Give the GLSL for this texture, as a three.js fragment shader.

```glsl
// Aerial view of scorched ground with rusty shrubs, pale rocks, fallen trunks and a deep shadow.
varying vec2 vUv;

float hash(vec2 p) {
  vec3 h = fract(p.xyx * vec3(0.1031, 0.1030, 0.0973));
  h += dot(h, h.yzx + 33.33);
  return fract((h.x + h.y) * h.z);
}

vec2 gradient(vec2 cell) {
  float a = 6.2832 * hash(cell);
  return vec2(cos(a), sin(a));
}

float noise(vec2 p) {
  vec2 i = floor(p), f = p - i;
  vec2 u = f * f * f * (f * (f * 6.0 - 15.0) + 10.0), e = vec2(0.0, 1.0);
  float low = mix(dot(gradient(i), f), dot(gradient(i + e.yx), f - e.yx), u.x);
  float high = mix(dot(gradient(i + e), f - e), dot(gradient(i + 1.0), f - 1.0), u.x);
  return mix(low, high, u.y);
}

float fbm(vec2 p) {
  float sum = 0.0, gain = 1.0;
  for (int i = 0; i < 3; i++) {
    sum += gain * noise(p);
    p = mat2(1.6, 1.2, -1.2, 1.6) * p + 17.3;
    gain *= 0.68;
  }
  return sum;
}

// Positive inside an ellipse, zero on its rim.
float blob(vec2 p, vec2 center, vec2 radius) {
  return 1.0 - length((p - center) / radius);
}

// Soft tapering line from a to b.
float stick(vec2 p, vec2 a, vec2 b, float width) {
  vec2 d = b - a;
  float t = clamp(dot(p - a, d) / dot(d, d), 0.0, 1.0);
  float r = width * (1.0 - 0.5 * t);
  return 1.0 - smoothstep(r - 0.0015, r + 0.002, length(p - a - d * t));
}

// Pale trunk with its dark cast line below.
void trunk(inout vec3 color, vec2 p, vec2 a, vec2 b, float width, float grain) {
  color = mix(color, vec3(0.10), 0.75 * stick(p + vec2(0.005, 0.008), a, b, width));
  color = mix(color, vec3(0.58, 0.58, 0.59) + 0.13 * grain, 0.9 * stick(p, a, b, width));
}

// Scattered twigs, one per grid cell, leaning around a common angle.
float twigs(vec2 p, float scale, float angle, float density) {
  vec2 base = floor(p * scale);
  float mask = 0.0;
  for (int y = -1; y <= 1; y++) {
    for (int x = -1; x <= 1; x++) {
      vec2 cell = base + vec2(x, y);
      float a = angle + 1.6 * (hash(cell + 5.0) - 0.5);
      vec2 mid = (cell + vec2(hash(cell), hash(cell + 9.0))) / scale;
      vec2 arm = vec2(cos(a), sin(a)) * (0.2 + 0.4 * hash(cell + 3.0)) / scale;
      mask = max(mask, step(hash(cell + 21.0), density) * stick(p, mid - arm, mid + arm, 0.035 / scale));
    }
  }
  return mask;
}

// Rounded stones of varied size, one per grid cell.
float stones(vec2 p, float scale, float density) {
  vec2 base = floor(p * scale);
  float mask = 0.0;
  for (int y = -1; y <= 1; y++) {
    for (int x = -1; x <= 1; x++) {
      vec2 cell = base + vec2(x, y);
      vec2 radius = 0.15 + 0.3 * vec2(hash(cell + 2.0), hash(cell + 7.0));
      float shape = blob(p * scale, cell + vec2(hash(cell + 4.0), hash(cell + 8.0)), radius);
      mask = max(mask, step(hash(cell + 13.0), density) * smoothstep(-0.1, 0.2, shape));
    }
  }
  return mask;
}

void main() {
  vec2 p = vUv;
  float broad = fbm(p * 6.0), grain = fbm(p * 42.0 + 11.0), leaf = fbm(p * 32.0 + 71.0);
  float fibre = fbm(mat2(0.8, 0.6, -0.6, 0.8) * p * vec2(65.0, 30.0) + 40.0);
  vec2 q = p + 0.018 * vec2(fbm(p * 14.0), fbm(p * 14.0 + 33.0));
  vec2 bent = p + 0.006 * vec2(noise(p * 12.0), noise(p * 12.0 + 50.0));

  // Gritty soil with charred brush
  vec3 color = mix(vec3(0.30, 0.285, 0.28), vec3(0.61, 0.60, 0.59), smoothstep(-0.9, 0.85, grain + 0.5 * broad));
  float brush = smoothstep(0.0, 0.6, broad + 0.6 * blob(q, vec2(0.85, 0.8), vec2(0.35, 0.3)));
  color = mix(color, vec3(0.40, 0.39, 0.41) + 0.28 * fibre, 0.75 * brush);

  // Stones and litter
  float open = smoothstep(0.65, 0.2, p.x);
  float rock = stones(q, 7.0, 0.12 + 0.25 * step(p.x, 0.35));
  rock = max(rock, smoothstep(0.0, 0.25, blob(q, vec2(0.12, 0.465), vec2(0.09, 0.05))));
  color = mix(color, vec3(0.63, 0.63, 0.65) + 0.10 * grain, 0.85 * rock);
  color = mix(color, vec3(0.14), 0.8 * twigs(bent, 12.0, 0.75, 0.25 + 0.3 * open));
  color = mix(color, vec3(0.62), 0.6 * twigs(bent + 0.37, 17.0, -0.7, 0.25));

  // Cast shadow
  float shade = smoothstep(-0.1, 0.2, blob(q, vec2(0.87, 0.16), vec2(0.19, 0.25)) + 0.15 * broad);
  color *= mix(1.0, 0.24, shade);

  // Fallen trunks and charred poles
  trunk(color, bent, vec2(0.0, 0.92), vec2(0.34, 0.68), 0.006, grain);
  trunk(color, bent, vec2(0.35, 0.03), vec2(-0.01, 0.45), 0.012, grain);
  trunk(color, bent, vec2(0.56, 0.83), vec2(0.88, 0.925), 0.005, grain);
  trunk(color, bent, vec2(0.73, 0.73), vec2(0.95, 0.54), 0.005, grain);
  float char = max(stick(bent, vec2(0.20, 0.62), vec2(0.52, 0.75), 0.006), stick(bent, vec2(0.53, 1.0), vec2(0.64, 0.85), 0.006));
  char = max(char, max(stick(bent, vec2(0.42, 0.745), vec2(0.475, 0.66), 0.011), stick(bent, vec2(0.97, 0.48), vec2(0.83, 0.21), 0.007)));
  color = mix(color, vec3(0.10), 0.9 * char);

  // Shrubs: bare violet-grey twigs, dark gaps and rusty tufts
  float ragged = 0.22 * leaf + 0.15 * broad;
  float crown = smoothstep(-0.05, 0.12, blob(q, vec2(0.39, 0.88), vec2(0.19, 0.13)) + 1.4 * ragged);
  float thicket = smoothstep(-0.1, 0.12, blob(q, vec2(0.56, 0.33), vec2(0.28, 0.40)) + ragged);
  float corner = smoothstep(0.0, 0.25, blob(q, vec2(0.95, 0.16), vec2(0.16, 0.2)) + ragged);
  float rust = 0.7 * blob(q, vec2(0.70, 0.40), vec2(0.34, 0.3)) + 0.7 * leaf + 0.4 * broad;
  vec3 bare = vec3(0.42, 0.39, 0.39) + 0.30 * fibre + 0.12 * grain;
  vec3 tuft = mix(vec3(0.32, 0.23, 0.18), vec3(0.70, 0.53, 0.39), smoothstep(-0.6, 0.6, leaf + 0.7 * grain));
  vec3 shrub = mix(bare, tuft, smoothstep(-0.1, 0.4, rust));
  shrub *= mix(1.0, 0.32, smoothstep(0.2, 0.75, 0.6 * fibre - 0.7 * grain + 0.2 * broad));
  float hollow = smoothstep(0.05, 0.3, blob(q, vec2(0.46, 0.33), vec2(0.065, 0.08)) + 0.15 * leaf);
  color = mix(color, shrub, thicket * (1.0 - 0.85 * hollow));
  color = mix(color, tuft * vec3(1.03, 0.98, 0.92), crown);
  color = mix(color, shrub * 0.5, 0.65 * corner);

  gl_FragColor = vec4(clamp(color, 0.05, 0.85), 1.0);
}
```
* * * * * * *
### TASK INSTRUCTIONS
Reproduce every entry above exactly as it was written.

### SOLUTION TO THE EXERCISE
Give the GLSL for this texture, as a three.js fragment shader.

```glsl
// Aerial view of scorched ground with rusty shrubs, pale rocks, fallen trunks and a deep shadow.
varying vec2 vUv;

float hash(vec2 p) {
  vec3 h = fract(p.xyx * vec3(0.1031, 0.1030, 0.0973));
  h += dot(h, h.yzx + 33.33);
  return fract((h.x + h.y) * h.z);
}

vec2 gradient(vec2 cell) {
  float a = 6.2832 * hash(cell);
  return vec2(cos(a), sin(a));
}

float noise(vec2 p) {
  vec2 i = floor(p), f = p - i;
  vec2 u = f * f * f * (f * (f * 6.0 - 15.0) + 10.0), e = vec2(0.0, 1.0);
  float low = mix(dot(gradient(i), f), dot(gradient(i + e.yx), f - e.yx), u.x);
  float high = mix(dot(gradient(i + e), f - e), dot(gradient(i + 1.0), f - 1.0), u.x);
  return mix(low, high, u.y);
}

float fbm(vec2 p) {
  float sum = 0.0, gain = 1.0;
  for (int i = 0; i < 3; i++) {
    sum += gain * noise(p);
    p = mat2(1.6, 1.2, -1.2, 1.6) * p + 17.3;
    gain *= 0.68;
  }
  return sum;
}

// Positive inside an ellipse, zero on its rim.
float blob(vec2 p, vec2 center, vec2 radius) {
  return 1.0 - length((p - center) / radius);
}

// Soft tapering line from a to b.
float stick(vec2 p, vec2 a, vec2 b, float width) {
  vec2 d = b - a;
  float t = clamp(dot(p - a, d) / dot(d, d), 0.0, 1.0);
  float r = width * (1.0 - 0.5 * t);
  return 1.0 - smoothstep(r - 0.0015, r + 0.002, length(p - a - d * t));
}

// Pale trunk with its dark cast line below.
void trunk(inout vec3 color, vec2 p, vec2 a, vec2 b, float width, float grain) {
  color = mix(color, vec3(0.10), 0.75 * stick(p + vec2(0.005, 0.008), a, b, width));
  color = mix(color, vec3(0.58, 0.58, 0.59) + 0.13 * grain, 0.9 * stick(p, a, b, width));
}

// Scattered twigs, one per grid cell, leaning around a common angle.
float twigs(vec2 p, float scale, float angle, float density) {
  vec2 base = floor(p * scale);
  float mask = 0.0;
  for (int y = -1; y <= 1; y++) {
    for (int x = -1; x <= 1; x++) {
      vec2 cell = base + vec2(x, y);
      float a = angle + 1.6 * (hash(cell + 5.0) - 0.5);
      vec2 mid = (cell + vec2(hash(cell), hash(cell + 9.0))) / scale;
      vec2 arm = vec2(cos(a), sin(a)) * (0.2 + 0.4 * hash(cell + 3.0)) / scale;
      mask = max(mask, step(hash(cell + 21.0), density) * stick(p, mid - arm, mid + arm, 0.035 / scale));
    }
  }
  return mask;
}

// Rounded stones of varied size, one per grid cell.
float stones(vec2 p, float scale, float density) {
  vec2 base = floor(p * scale);
  float mask = 0.0;
  for (int y = -1; y <= 1; y++) {
    for (int x = -1; x <= 1; x++) {
      vec2 cell = base + vec2(x, y);
      vec2 radius = 0.15 + 0.3 * vec2(hash(cell + 2.0), hash(cell + 7.0));
      float shape = blob(p * scale, cell + vec2(hash(cell + 4.0), hash(cell + 8.0)), radius);
      mask = max(mask, step(hash(cell + 13.0), density) * smoothstep(-0.1, 0.2, shape));
    }
  }
  return mask;
}

void main() {
  vec2 p = vUv;
  float broad = fbm(p * 6.0), grain = fbm(p * 42.0 + 11.0), leaf = fbm(p * 32.0 + 71.0);
  float fibre = fbm(mat2(0.8, 0.6, -0.6, 0.8) * p * vec2(65.0, 30.0) + 40.0);
  vec2 q = p + 0.018 * vec2(fbm(p * 14.0), fbm(p * 14.0 + 33.0));
  vec2 bent = p + 0.006 * vec2(noise(p * 12.0), noise(p * 12.0 + 50.0));

  // Gritty soil with charred brush
  vec3 color = mix(vec3(0.30, 0.285, 0.28), vec3(0.61, 0.60, 0.59), smoothstep(-0.9, 0.85, grain + 0.5 * broad));
  float brush = smoothstep(0.0, 0.6, broad + 0.6 * blob(q, vec2(0.85, 0.8), vec2(0.35, 0.3)));
  color = mix(color, vec3(0.40, 0.39, 0.41) + 0.28 * fibre, 0.75 * brush);

  // Stones and litter
  float open = smoothstep(0.65, 0.2, p.x);
  float rock = stones(q, 7.0, 0.12 + 0.25 * step(p.x, 0.35));
  rock = max(rock, smoothstep(0.0, 0.25, blob(q, vec2(0.12, 0.465), vec2(0.09, 0.05))));
  color = mix(color, vec3(0.63, 0.63, 0.65) + 0.10 * grain, 0.85 * rock);
  color = mix(color, vec3(0.14), 0.8 * twigs(bent, 12.0, 0.75, 0.25 + 0.3 * open));
  color = mix(color, vec3(0.62), 0.6 * twigs(bent + 0.37, 17.0, -0.7, 0.25));

  // Cast shadow
  float shade = smoothstep(-0.1, 0.2, blob(q, vec2(0.87, 0.16), vec2(0.19, 0.25)) + 0.15 * broad);
  color *= mix(1.0, 0.24, shade);

  // Fallen trunks and charred poles
  trunk(color, bent, vec2(0.0, 0.92), vec2(0.34, 0.68), 0.006, grain);
  trunk(color, bent, vec2(0.35, 0.03), vec2(-0.01, 0.45), 0.012, grain);
  trunk(color, bent, vec2(0.56, 0.83), vec2(0.88, 0.925), 0.005, grain);
  trunk(color, bent, vec2(0.73, 0.73), vec2(0.95, 0.54), 0.005, grain);
  float char = max(stick(bent, vec2(0.20, 0.62), vec2(0.52, 0.75), 0.006), stick(bent, vec2(0.53, 1.0), vec2(0.64, 0.85), 0.006));
  char = max(char, max(stick(bent, vec2(0.42, 0.745), vec2(0.475, 0.66), 0.011), stick(bent, vec2(0.97, 0.48), vec2(0.83, 0.21), 0.007)));
  color = mix(color, vec3(0.10), 0.9 * char);

  // Shrubs: bare violet-grey twigs, dark gaps and rusty tufts
  float ragged = 0.22 * leaf + 0.15 * broad;
  float crown = smoothstep(-0.05, 0.12, blob(q, vec2(0.39, 0.88), vec2(0.19, 0.13)) + 1.4 * ragged);
  float thicket = smoothstep(-0.1, 0.12, blob(q, vec2(0.56, 0.33), vec2(0.28, 0.40)) + ragged);
  float corner = smoothstep(0.0, 0.25, blob(q, vec2(0.95, 0.16), vec2(0.16, 0.2)) + ragged);
  float rust = 0.7 * blob(q, vec2(0.70, 0.40), vec2(0.34, 0.3)) + 0.7 * leaf + 0.4 * broad;
  vec3 bare = vec3(0.42, 0.39, 0.39) + 0.30 * fibre + 0.12 * grain;
  vec3 tuft = mix(vec3(0.32, 0.23, 0.18), vec3(0.70, 0.53, 0.39), smoothstep(-0.6, 0.6, leaf + 0.7 * grain));
  vec3 shrub = mix(bare, tuft, smoothstep(-0.1, 0.4, rust));
  shrub *= mix(1.0, 0.32, smoothstep(0.2, 0.75, 0.6 * fibre - 0.7 * grain + 0.2 * broad));
  float hollow = smoothstep(0.05, 0.3, blob(q, vec2(0.46, 0.33), vec2(0.065, 0.08)) + 0.15 * leaf);
  color = mix(color, shrub, thicket * (1.0 - 0.85 * hollow));
  color = mix(color, tuft * vec3(1.03, 0.98, 0.92), crown);
  color = mix(color, shrub * 0.5, 0.65 * corner);

  gl_FragColor = vec4(clamp(color, 0.05, 0.85), 1.0);
}
```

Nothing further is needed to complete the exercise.